### INPUT
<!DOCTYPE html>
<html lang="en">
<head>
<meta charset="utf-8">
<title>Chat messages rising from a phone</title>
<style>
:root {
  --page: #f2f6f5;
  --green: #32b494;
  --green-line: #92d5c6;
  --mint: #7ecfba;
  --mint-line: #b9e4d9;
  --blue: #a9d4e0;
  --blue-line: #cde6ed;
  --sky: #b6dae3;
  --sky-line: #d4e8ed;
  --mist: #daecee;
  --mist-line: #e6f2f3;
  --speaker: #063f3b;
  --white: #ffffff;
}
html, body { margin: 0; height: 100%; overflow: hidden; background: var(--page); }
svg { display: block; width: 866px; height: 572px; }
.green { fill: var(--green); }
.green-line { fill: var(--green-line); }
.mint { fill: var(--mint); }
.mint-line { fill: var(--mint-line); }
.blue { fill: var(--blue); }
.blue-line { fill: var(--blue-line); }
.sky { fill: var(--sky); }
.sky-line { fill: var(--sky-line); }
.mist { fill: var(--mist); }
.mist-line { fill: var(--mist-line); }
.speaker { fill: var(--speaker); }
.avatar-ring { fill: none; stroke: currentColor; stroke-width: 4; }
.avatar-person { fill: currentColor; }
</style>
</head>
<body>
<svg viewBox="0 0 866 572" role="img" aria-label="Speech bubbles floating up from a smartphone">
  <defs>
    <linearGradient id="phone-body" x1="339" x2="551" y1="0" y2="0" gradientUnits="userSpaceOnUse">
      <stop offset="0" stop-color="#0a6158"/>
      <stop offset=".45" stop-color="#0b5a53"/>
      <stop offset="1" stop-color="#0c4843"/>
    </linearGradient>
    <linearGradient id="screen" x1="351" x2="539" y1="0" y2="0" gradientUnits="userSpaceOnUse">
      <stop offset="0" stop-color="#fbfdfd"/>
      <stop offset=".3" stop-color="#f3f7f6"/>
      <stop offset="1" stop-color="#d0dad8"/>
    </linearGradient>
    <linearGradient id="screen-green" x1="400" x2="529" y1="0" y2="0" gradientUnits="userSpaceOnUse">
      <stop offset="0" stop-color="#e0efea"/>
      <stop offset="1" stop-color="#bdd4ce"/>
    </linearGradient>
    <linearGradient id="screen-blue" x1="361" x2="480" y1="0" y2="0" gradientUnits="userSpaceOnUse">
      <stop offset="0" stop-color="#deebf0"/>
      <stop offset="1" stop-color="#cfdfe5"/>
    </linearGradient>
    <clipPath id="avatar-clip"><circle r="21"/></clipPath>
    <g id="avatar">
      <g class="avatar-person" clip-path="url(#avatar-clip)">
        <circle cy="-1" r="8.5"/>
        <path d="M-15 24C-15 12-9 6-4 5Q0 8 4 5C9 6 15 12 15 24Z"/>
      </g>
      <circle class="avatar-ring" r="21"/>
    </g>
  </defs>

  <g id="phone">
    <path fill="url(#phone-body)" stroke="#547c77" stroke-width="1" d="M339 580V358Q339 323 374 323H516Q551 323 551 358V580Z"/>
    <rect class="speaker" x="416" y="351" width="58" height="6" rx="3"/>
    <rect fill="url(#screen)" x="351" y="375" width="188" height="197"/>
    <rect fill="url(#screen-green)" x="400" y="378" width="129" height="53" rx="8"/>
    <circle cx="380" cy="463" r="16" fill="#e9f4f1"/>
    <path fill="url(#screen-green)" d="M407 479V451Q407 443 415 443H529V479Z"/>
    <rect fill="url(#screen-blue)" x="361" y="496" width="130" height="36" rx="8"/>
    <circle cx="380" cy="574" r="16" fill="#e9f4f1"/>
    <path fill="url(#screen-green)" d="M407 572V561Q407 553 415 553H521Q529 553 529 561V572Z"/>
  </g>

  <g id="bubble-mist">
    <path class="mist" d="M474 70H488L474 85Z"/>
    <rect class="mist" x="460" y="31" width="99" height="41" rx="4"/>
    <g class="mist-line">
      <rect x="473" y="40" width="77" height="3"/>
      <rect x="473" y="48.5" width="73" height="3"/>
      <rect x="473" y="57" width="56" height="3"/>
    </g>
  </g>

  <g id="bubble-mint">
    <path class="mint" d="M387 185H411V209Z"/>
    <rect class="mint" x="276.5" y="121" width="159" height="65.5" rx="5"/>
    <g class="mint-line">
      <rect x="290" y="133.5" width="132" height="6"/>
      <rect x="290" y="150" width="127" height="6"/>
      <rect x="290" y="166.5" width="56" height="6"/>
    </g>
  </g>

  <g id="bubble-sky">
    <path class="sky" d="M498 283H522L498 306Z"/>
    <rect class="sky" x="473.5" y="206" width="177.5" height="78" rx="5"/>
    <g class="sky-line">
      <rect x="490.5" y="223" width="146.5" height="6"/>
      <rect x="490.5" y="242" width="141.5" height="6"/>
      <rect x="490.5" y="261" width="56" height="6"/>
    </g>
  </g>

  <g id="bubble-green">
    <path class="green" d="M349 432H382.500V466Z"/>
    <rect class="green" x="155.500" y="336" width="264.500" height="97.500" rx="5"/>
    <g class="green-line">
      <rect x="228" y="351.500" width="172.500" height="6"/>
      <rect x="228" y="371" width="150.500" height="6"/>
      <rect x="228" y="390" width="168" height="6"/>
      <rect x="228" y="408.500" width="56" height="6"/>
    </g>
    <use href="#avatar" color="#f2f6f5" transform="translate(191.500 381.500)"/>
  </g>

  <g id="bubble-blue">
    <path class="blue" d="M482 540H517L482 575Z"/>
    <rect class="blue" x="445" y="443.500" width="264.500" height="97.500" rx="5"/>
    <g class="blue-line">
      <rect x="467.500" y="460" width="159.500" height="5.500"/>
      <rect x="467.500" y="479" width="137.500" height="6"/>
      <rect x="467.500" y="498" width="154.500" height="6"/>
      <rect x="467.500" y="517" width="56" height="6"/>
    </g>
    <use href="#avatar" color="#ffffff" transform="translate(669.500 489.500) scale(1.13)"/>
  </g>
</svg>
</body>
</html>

### PROBLEM TO WORK ON
An exact reproduction of all the entries above is the expected answer.

### COMPLETED TASK
<!DOCTYPE html>
<html lang="en">
<head>
<meta charset="utf-8">
<title>Chat messages rising from a phone</title>
<style>
:root {
  --page: #f2f6f5;
  --green: #32b494;
  --green-line: #92d5c6;
  --mint: #7ecfba;
  --mint-line: #b9e4d9;
  --blue: #a9d4e0;
  --blue-line: #cde6ed;
  --sky: #b6dae3;
  --sky-line: #d4e8ed;
  --mist: #daecee;
  --mist-line: #e6f2f3;
  --speaker: #063f3b;
  --white: #ffffff;
}
html, body { margin: 0; height: 100%; overflow: hidden; background: var(--page); }
svg { display: block; width: 866px; height: 572px; }
.green { fill: var(--green); }
.green-line { fill: var(--green-line); }
.mint { fill: var(--mint); }
.mint-line { fill: var(--mint-line); }
.blue { fill: var(--blue); }
.blue-line { fill: var(--blue-line); }
.sky { fill: var(--sky); }
.sky-line { fill: var(--sky-line); }
.mist { fill: var(--mist); }
.mist-line { fill: var(--mist-line); }
.speaker { fill: var(--speaker); }
.avatar-ring { fill: none; stroke: currentColor; stroke-width: 4; }
.avatar-person { fill: currentColor; }
</style>
</head>
<body>
<svg viewBox="0 0 866 572" role="img" aria-label="Speech bubbles floating up from a smartphone">
  <defs>
    <linearGradient id="phone-body" x1="339" x2="551" y1="0" y2="0" gradientUnits="userSpaceOnUse">
      <stop offset="0" stop-color="#0a6158"/>
      <stop offset=".45" stop-color="#0b5a53"/>
      <stop offset="1" stop-color="#0c4843"/>
    </linearGradient>
    <linearGradient id="screen" x1="351" x2="539" y1="0" y2="0" gradientUnits="userSpaceOnUse">
      <stop offset="0" stop-color="#fbfdfd"/>
      <stop offset=".3" stop-color="#f3f7f6"/>
      <stop offset="1" stop-color="#d0dad8"/>
    </linearGradient>
    <linearGradient id="screen-green" x1="400" x2="529" y1="0" y2="0" gradientUnits="userSpaceOnUse">
      <stop offset="0" stop-color="#e0efea"/>
      <stop offset="1" stop-color="#bdd4ce"/>
    </linearGradient>
    <linearGradient id="screen-blue" x1="361" x2="480" y1="0" y2="0" gradientUnits="userSpaceOnUse">
      <stop offset="0" stop-color="#deebf0"/>
      <stop offset="1" stop-color="#cfdfe5"/>
    </linearGradient>
    <clipPath id="avatar-clip"><circle r="21"/></clipPath>
    <g id="avatar">
      <g class="avatar-person" clip-path="url(#avatar-clip)">
        <circle cy="-1" r="8.5"/>
        <path d="M-15 24C-15 12-9 6-4 5Q0 8 4 5C9 6 15 12 15 24Z"/>
      </g>
      <circle class="avatar-ring" r="21"/>
    </g>
  </defs>

  <g id="phone">
    <path fill="url(#phone-body)" stroke="#547c77" stroke-width="1" d="M339 580V358Q339 323 374 323H516Q551 323 551 358V580Z"/>
    <rect class="speaker" x="416" y="351" width="58" height="6" rx="3"/>
    <rect fill="url(#screen)" x="351" y="375" width="188" height="197"/>
    <rect fill="url(#screen-green)" x="400" y="378" width="129" height="53" rx="8"/>
    <circle cx="380" cy="463" r="16" fill="#e9f4f1"/>
    <path fill="url(#screen-green)" d="M407 479V451Q407 443 415 443H529V479Z"/>
    <rect fill="url(#screen-blue)" x="361" y="496" width="130" height="36" rx="8"/>
    <circle cx="380" cy="574" r="16" fill="#e9f4f1"/>
    <path fill="url(#screen-green)" d="M407 572V561Q407 553 415 553H521Q529 553 529 561V572Z"/>
  </g>

  <g id="bubble-mist">
    <path class="mist" d="M474 70H488L474 85Z"/>
    <rect class="mist" x="460" y="31" width="99" height="41" rx="4"/>
    <g class="mist-line">
      <rect x="473" y="40" width="77" height="3"/>
      <rect x="473" y="48.5" width="73" height="3"/>
      <rect x="473" y="57" width="56" height="3"/>
    </g>
  </g>

  <g id="bubble-mint">
    <path class="mint" d="M387 185H411V209Z"/>
    <rect class="mint" x="276.5" y="121" width="159" height="65.5" rx="5"/>
    <g class="mint-line">
      <rect x="290" y="133.5" width="132" height="6"/>
      <rect x="290" y="150" width="127" height="6"/>
      <rect x="290" y="166.5" width="56" height="6"/>
    </g>
  </g>

  <g id="bubble-sky">
    <path class="sky" d="M498 283H522L498 306Z"/>
    <rect class="sky" x="473.5" y="206" width="177.5" height="78" rx="5"/>
    <g class="sky-line">
      <rect x="490.5" y="223" width="146.5" height="6"/>
      <rect x="490.5" y="242" width="141.5" height="6"/>
      <rect x="490.5" y="261" width="56" height="6"/>
    </g>
  </g>

  <g id="bubble-green">
    <path class="green" d="M349 432H382.500V466Z"/>
    <rect class="green" x="155.500" y="336" width="264.500" height="97.500" rx="5"/>
    <g class="green-line">
      <rect x="228" y="351.500" width="172.500" height="6"/>
      <rect x="228" y="371" width="150.500" height="6"/>
      <rect x="228" y="390" width="168" height="6"/>
      <rect x="228" y="408.500" width="56" height="6"/>
    </g>
    <use href="#avatar" color="#f2f6f5" transform="translate(191.500 381.500)"/>
  </g>

  <g id="bubble-blue">
    <path class="blue" d="M482 540H517L482 575Z"/>
    <rect class="blue" x="445" y="443.500" width="264.500" height="97.500" rx="5"/>
    <g class="blue-line">
      <rect x="467.500" y="460" width="159.500" height="5.500"/>
      <rect x="467.500" y="479" width="137.500" height="6"/>
      <rect x="467.500" y="498" width="154.500" height="6"/>
      <rect x="467.500" y="517" width="56" height="6"/>
    </g>
    <use href="#avatar" color="#ffffff" transform="translate(669.500 489.500) scale(1.13)"/>
  </g>
</svg>
</body>
</html>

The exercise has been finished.